When hiring new remote starters, think beyond who their line manager is and consider the individuals they may need to speak to on a regular basis. For example, a new marketing employee will need to communicate with sales and finance. Who should they speak to and have you communicated this to the new starter?
Also, consider meetings. Would your new starter benefit from attending specific meetings?
And finally, what tools have you got in place to encourage collaboration? Can remote employees easily share data and ideas? Is there a project manager (or equivalent) helping encourage collaboration and efficiency?
7) No data protection no cyber-attack awareness
Not unlike office workers, remote workers will have access to a vast array of data to perform their role. Whether it is company credit card details or personal customer information, your organisation need to ensure your remote workers understand data protection (GDPR) and how to prevent company-wide cyber-attacks.
This is particularly important in the current remote working age, where cybercriminals are more likely to attack businesses and remote workers.
Therefore, you should consider the following in your remote hiring process:
- What databases does each remote worker need access to? (E.g., CRMs, ATS, DropBox, Google Drive, etc). Is there a process to grant or deny data access to remote workers?
- What security and data privacy policies do new remote starters need to be aware of?
- Are new remote starters aware of different types of cyber-attacks? Such as phishing, malware, password attacks, SQL injections, etc? And do they now how to identify and prevent such attacks?
- Is there a password manager in place? If so, how reliable is it?
- Are firewalls and anti-virus systems in place on remote equipment such as laptops and tablets? And are they regularly updated?
8) Assuming all candidates want a remote role
Remote working has its benefits. No commute, more time with family, and a better work-life balance. However, despite these benefits, many organisations work on the assumption that everybody wants to work remotely. This is simply not the case.
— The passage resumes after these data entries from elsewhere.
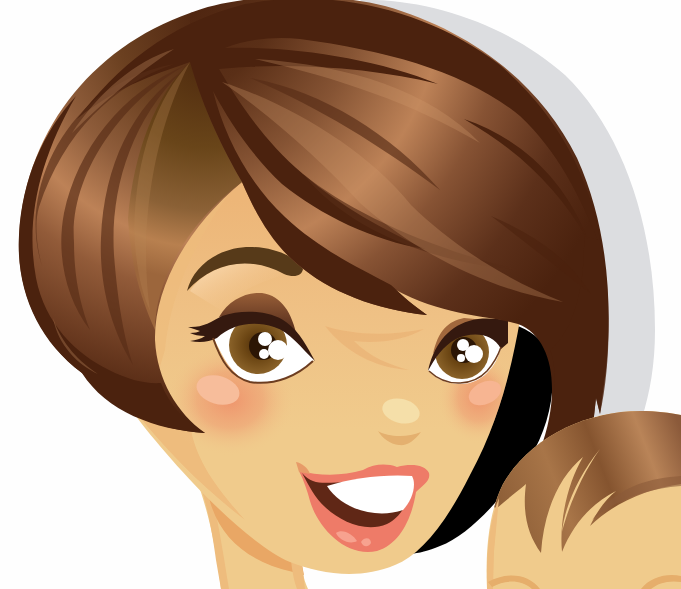
<!DOCTYPE html>
<html lang="en">
<head>
<meta charset="utf-8">
<title>Smiling mother and baby</title>
<style>
:root{--paper:#fefefe;--shadow:#dcdde0;--skin:#f0cb8c;--skin-warm:#eebc7d;--skin-deep:#e9a765;--hair-dark:#4b220e;--hair-mid:#7d4f31;--hair-light:#bd8257;--liner:#35190f;--brow:#573a19;--lip:#ee7b68;--blush:#ee8a68}
html,body{margin:0;width:681px;height:589px;overflow:hidden;background:var(--paper)}
svg{display:block}
.shadow{fill:var(--shadow)}
.skin{fill:var(--skin)}
.warm{fill:var(--skin-warm)}
.deep{fill:var(--skin-deep)}
.dark{fill:var(--hair-dark)}
.liner{fill:var(--liner)}
.brow{fill:var(--brow)}
.lip{fill:var(--lip)}
.white{fill:#fff}
.black{fill:#000}
</style>
</head>
<body>
<svg width="681" height="589" viewBox="0 0 681 589" role="img" aria-label="Drawing of a smiling woman with a brown bob and the top of a baby's head">
<defs>
<radialGradient id="hair-fringe" gradientUnits="userSpaceOnUse" cx="170" cy="-10" r="480">
<stop offset="0" stop-color="#4b220e"/><stop offset=".22" stop-color="#5a2f17"/><stop offset=".4" stop-color="#865434"/><stop offset=".57" stop-color="#bd8257"/><stop offset=".7" stop-color="#875334"/><stop offset=".86" stop-color="#5c301a"/><stop offset="1" stop-color="#4b220e"/>
</radialGradient>
<radialGradient id="hair-side" gradientUnits="userSpaceOnUse" cx="215" cy="20" r="400">
<stop offset="0" stop-color="#4b220e"/><stop offset=".25" stop-color="#6b4020"/><stop offset=".42" stop-color="#8f5d3b"/><stop offset=".56" stop-color="#bd8257"/><stop offset=".68" stop-color="#925b39"/><stop offset=".86" stop-color="#6a3a20"/><stop offset="1" stop-color="#4b220e"/>
</radialGradient>
<radialGradient id="hair-inner" gradientUnits="userSpaceOnUse" cx="205" cy="60" r="220">
<stop offset="0" stop-color="#4f2a0e"/><stop offset=".4" stop-color="#694519"/><stop offset=".68" stop-color="#8b6136"/><stop offset=".85" stop-color="#b8804f"/><stop offset="1" stop-color="#9c663c"/>
</radialGradient>
<linearGradient id="baby-hair" x1="500" y1="500" x2="681" y2="430" gradientUnits="userSpaceOnUse">
<stop offset="0" stop-color="#8f6038"/><stop offset=".3" stop-color="#a87548"/><stop offset=".55" stop-color="#85542f"/><stop offset=".8" stop-color="#b98458"/><stop offset="1" stop-color="#8b5a3a"/>
</linearGradient>
<linearGradient id="face-tone" x1="0" y1="200" x2="0" y2="430" gradientUnits="userSpaceOnUse">
<stop offset="0" stop-color="#edb678"/><stop offset=".5" stop-color="#efc185"/><stop offset="1" stop-color="#f0cb8c"/>
</linearGradient>
<linearGradient id="lid-glow" x1="215" y1="255" x2="245" y2="310" gradientUnits="userSpaceOnUse">
<stop offset="0" stop-color="#fbdcb4"/><stop offset="1" stop-color="#efbd82" stop-opacity="0"/>
</linearGradient>
<linearGradient id="lid-shade" x1="0" y1="292" x2="0" y2="325" gradientUnits="userSpaceOnUse">
<stop offset="0" stop-color="#9a6038"/><stop offset="1" stop-color="#5f3420"/>
</linearGradient>
<radialGradient id="blush"><stop offset="0" stop-color="#ee8463" stop-opacity=".75"/><stop offset=".5" stop-color="#ee8f6a" stop-opacity=".45"/><stop offset="1" stop-color="#f0cb8c" stop-opacity="0"/></radialGradient>
<radialGradient id="iris"><stop offset="0" stop-color="#4b2c0a"/><stop offset=".5" stop-color="#6d4714"/><stop offset="1" stop-color="#8a6229"/></radialGradient>
<clipPath id="face-clip"><path d="M135 415C150 350 150 230 242 175L330 200L520 320C512 365 500 420 470 475C445 525 420 555 395 565C360 580 320 574 290 562C240 540 165 455 135 415Z"/></clipPath>
<clipPath id="left-eye-clip"><path d="M211 333C230 316 263 313 281 322C296 332 303 346 312 360C296 375 272 384 250 380C230 373 221 352 211 333Z"/></clipPath>
<clipPath id="right-eye-clip"><path d="M431 368C438 350 449 336 465 332C480 329 494 333 501 347C495 366 479 381 461 383C449 383 438 376 431 368Z"/></clipPath>
<clipPath id="baby-clip"><path d="M487 589C485 545 490 510 503 484C530 437 586 411 640 411C657 411 670 413 681 415V589Z"/></clipPath>
</defs>

<path class="shadow" d="M360 0C430 -2 510 26 565 75C622 130 655 225 655 330C655 365 650 392 642 418L595 430L560 200Z"/>

<g id="back-hair">
<path class="black" d="M455 322C490 316 530 322 546 348C560 380 550 425 530 458C505 495 470 535 440 546C425 552 414 555 404 553Z"/>
</g>

<g id="neck">
<path class="skin" d="M193 470C207 505 216 545 221 589H308C303 578 301 567 301 550Z"/>
<path class="warm" d="M193 470C205 490 212 530 216 560L221 589H229C222 545 216 510 210 487Z"/>
<path class="deep" d="M207 488C214 532 243 561 293 572L304 575L301 560C262 547 231 520 207 488Z"/>
<path class="warm" d="M301 555L305 589H297C292 575 292 565 290 555Z"/>
</g>

<g id="face">
<path fill="url(#face-tone)" d="M135 415C150 350 150 230 242 175L330 200L520 320C512 365 500 420 470 475C445 525 420 555 395 565C360 580 320 574 290 562C240 540 165 455 135 415Z"/>
<g clip-path="url(#face-clip)">
<path class="warm" d="M130 405C165 450 203 488 245 520C214 485 196 460 190 425Z"/>
<path class="warm" d="M242 178C205 220 170 290 165 350L150 400V240Z" opacity=".7"/>
<ellipse cx="230" cy="400" rx="66" ry="56" fill="url(#blush)"/>
<ellipse cx="479" cy="398" rx="42" ry="46" fill="url(#blush)"/>
</g>
<path fill="#e9ad70" opacity=".55" d="M325 326C350 334 385 337 424 329C405 340 378 344 354 341C370 357 390 365 409 370C375 368 345 352 325 326Z"/>
<ellipse cx="218" cy="390" rx="22" ry="14" transform="rotate(16 218 390)" fill="#f7bd9b"/>
<ellipse cx="485" cy="393" rx="17" ry="11" transform="rotate(-24 485 393)" fill="#f7b592"/>
<path fill="#e4b06f" d="M378 431C388 437 407 438 421 432C414 441 407 446 399 445C390 444 382 438 378 431Z"/>
<ellipse cx="401" cy="411" rx="19" ry="12" transform="rotate(14 401 411)" fill="#f5dfa9"/>
</g>

<g id="left-eye">
<path fill="url(#lid-glow)" d="M190 291C207 265 250 253 292 272C267 280 235 290 222 311Z"/>
<path class="brow" d="M187 291C193 267 216 249 246 247C273 246 297 257 303 269C302 276 294 278 284 274C250 255 212 262 187 291Z"/>
<path fill="url(#lid-shade)" d="M219 317C229 300 246 292 262 293C282 296 292 313 297 337C275 317 245 312 219 317Z"/>
<path class="white" d="M211 333C230 316 263 313 281 322C296 332 303 346 314 360C297 377 272 387 250 382C230 376 221 352 211 333Z"/>
<g clip-path="url(#left-eye-clip)">
<circle cx="258" cy="345" r="29" fill="url(#iris)"/>
<circle cx="263" cy="346" r="14" fill="#2c1605"/>
<circle cx="265" cy="339" r="7" class="white"/><circle cx="278" cy="350" r="10" class="white"/><circle cx="264" cy="354" r="5" class="white"/>
</g>
<path class="liner" d="M188 327C202 328 211 322 222 316C242 309 270 310 286 322C301 333 307 347 315 361C301 348 290 332 274 327C252 320 231 325 217 338C209 342 200 343 190 341C196 340 201 339 205 336C199 336 194 335 190 333C195 333 198 332 200 331Z"/>
<path d="M213 338C221 361 231 377 250 382C276 386 298 375 313 361" fill="none" stroke="#6d3d20" stroke-width="2"/>
</g>

<g id="right-eye">
<path fill="#a2683d" d="M433 354C438 331 448 321 464 318L497 321C474 324 448 334 433 354Z"/>
<path class="white" d="M428 370C437 350 449 336 465 332C480 329 494 333 501 347C497 367 481 384 461 384C447 384 436 379 428 370Z"/>
<g clip-path="url(#right-eye-clip)">
<circle cx="462" cy="352" r="27" fill="url(#iris)"/>
<circle cx="464" cy="350" r="13" fill="#2c1605"/>
<circle cx="463" cy="345" r="6" class="white"/><circle cx="474" cy="354" r="9" class="white"/><circle cx="461" cy="358" r="4" class="white"/>
</g>
<path class="liner" d="M428 371C433 347 447 327 469 321C482 317 496 319 508 320V343L501 349C492 332 471 332 456 339C443 346 435 358 428 371Z"/>
<path d="M429 371C448 389 474 385 487 371C494 363 498 356 501 347" fill="none" stroke="#6d3d20" stroke-width="1.5"/>
</g>

<g id="mouth">
<path class="lip" d="M299 471C320 476 343 476 363 470C374 464 386 463 397 467C412 463 425 465 429 473C431 481 422 486 416 492C412 518 400 544 377 551C346 558 318 528 310 501C307 490 304 481 299 471Z"/>
<path fill="#602716" d="M302 473C314 487 327 482 350 482L412 477C414 495 402 517 387 524C366 533 341 522 325 507C315 498 309 486 302 473Z"/>
<path class="white" d="M327 486C352 478 385 474 412 476C417 485 412 501 403 510C377 519 342 510 327 486Z"/>
<path fill="#f7a28f" d="M336 533C342 528 353 534 357 541C350 545 339 540 336 533ZM361 542C365 536 371 538 371 543C368 548 363 547 361 542Z"/>
<path fill="#e79b68" d="M296 462C302 463 308 468 310 474L299 472Z"/>
</g>

<g id="hair">
<path fill="url(#hair-side)" d="M205 433C160 430 112 413 82 373C40 341 17 292 19 240C23 135 90 48 190 13L260 0L290 140L242 182C190 225 154 285 155 340C157 380 177 413 205 433Z"/>
<path fill="url(#hair-inner)" d="M190 62C155 96 134 151 128 218C131 270 143 303 155 330C155 280 188 222 242 182L222 105Z"/>
<path fill="#b58455" opacity=".3" d="M190 62C157 98 136 154 134 230C136 270 142 293 150 311C139 232 151 139 190 62Z"/>
<path fill="url(#hair-fringe)" d="M190 13C235 -5 320 -10 385 6C470 30 540 83 577 158C607 224 613 300 606 370L600 414L596 398L593 425L540 450C561 395 555 338 518 324C488 315 445 317 394 289C405 299 415 306 427 315C377 310 329 292 296 263C270 241 254 210 242 182C223 149 204 111 190 62Z"/>
<g class="dark">
<path d="M190 62C165 71 118 85 77 119C118 67 165 25 245 4C335 -13 430 11 500 65C554 112 590 171 602 251C580 195 558 152 520 116C466 72 389 51 300 39C276 36 247 39 225 48C291 46 374 58 438 84C373 68 290 62 219 69C238 101 263 140 303 174C341 207 383 229 425 249C374 241 320 215 282 184C254 158 230 123 213 91C224 134 246 180 285 217C319 249 359 268 391 285C404 297 414 306 427 315C377 310 329 292 296 263C270 241 254 210 242 182C223 149 204 111 190 62Z"/>
<path d="M82 373C36 339 16 288 19 235C22 179 43 132 76 96C40 158 25 219 36 278C45 324 76 354 109 370C129 380 145 384 161 383C169 405 185 422 205 433C155 430 106 411 82 373Z"/>
<path d="M600 240C612 290 611 365 600 414L596 398L593 425L540 450C559 410 557 367 550 350C574 330 585 287 584 236Z" opacity=".8"/>
<path d="M464 119C522 139 565 180 588 240C557 187 519 151 464 119Z"/>
<path d="M491 216C540 237 571 262 591 294C560 270 527 243 491 216Z" opacity=".55"/>
</g>
<g fill="#572c16" opacity=".65">
<path d="M186 65C123 101 69 174 74 242C74 282 82 309 90 330C66 299 56 255 64 213C77 150 122 92 186 65Z"/>
<path d="M181 72C130 123 110 191 114 255C118 305 124 337 133 365C111 329 99 284 101 238C104 164 133 107 181 72Z"/>
<path d="M174 64C113 85 64 132 39 207C34 224 37 248 42 266C24 211 45 146 89 105C112 84 142 70 174 64Z"/>
<path d="M303 174C350 212 430 249 520 270C440 264 350 233 303 174Z"/>
<path d="M250 78C320 90 390 133 440 190C380 145 315 105 250 78Z"/>
</g>
<g fill="#d19a6c" opacity=".3">
<path d="M222 82C290 104 367 150 411 205C453 246 507 280 563 302C481 288 409 247 360 203C321 160 270 115 222 82Z"/>
<path d="M255 59C350 65 430 91 480 143C412 103 338 78 255 59Z"/>
<path d="M72 133C98 93 135 61 174 49C139 72 103 102 72 133Z"/>
<path d="M53 318C62 345 80 362 98 374C78 365 58 345 53 318Z"/>
</g>
</g>

<g id="baby" clip-path="url(#baby-clip)">
<rect class="skin" x="480" y="400" width="201" height="189"/>
<path fill="url(#baby-hair)" d="M485 505L510 440L640 405L681 408V484C650 489 617 500 590 526C597 511 606 499 616 491C592 503 573 524 562 552C559 520 568 482 583 457C561 475 544 508 541 553C528 535 522 514 526 484C518 491 506 500 497 508Z"/>
<path class="skin" d="M600 449C577 477 564 510 562 532C568 508 581 476 600 449Z"/>
<path fill="#8b5a3a" opacity=".6" d="M681 476C647 478 615 488 592 520C610 503 646 488 681 486Z"/>
<path class="warm" d="M487 589C486 548 490 520 499 498L494 552L493 589Z"/>
<path fill="#e6ae6b" d="M488 582C506 572 528 573 540 589H532C520 579 505 580 492 587ZM641 589C650 577 667 573 681 576V582C669 580 658 583 651 589Z"/>
</g>
</svg>
</body>
</html>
In fact, out of 100 respondents to a survey we conducted on LinkedIn, 46% prefer hybrid-working, whilst only 31% prefer working remotely.
It is recommended that organisations offer the option of either remote, office-based, or hybrid working. Doing so will increase applications and create a larger pool of talent to assess.
9) The recruitment process is unclear
Adjusting your company’s recruitment process has been a necessity to accommodate remote working.
Since the pandemic started, there have been complaints from candidates that the recruitment process is unclear. This has ranged from a lack of confirmation email to no indication on the status of their application.
It is imperative your organisation communicates the recruitment process to candidates clearly. Otherwise, you may deter top talent from continuing their application (or even applying in the first place). In addition, a lack of communication in the first instance may discourage top applicants from applying again in the future.
To ensure the process is clear to candidates (remote or otherwise) be sure to include the following:
- A thank you email for applying
- Outline the next steps to the candidate
- Optional: create a landing page on your website regarding the next steps of the recruitment process
- Provide turnaround times for reviewing applications and interviews. If a delay is likely to occur, let the candidate know.
10) Avoiding remote hiring technology
This is the biggest issue for most organisations. Companies who succeed with their remote hiring process have a simple, yet robust technology stack in place.
There should be at least two systems in place to ensure effective remote hiring. These are an applicant tracking system (ATS) and screening/onboarding software.
When it comes to assessing your company’s own remote hiring technology stack, ask yourselves:
- What system do we have to accept and analyse CVs and cover letters?
- For new remote starters, what system are we using to onboard them?
- When screening new starters, what background checks do we need to conduct for each employee? Is the referencing and background check process efficient? (e.g., automated, compliant, robust)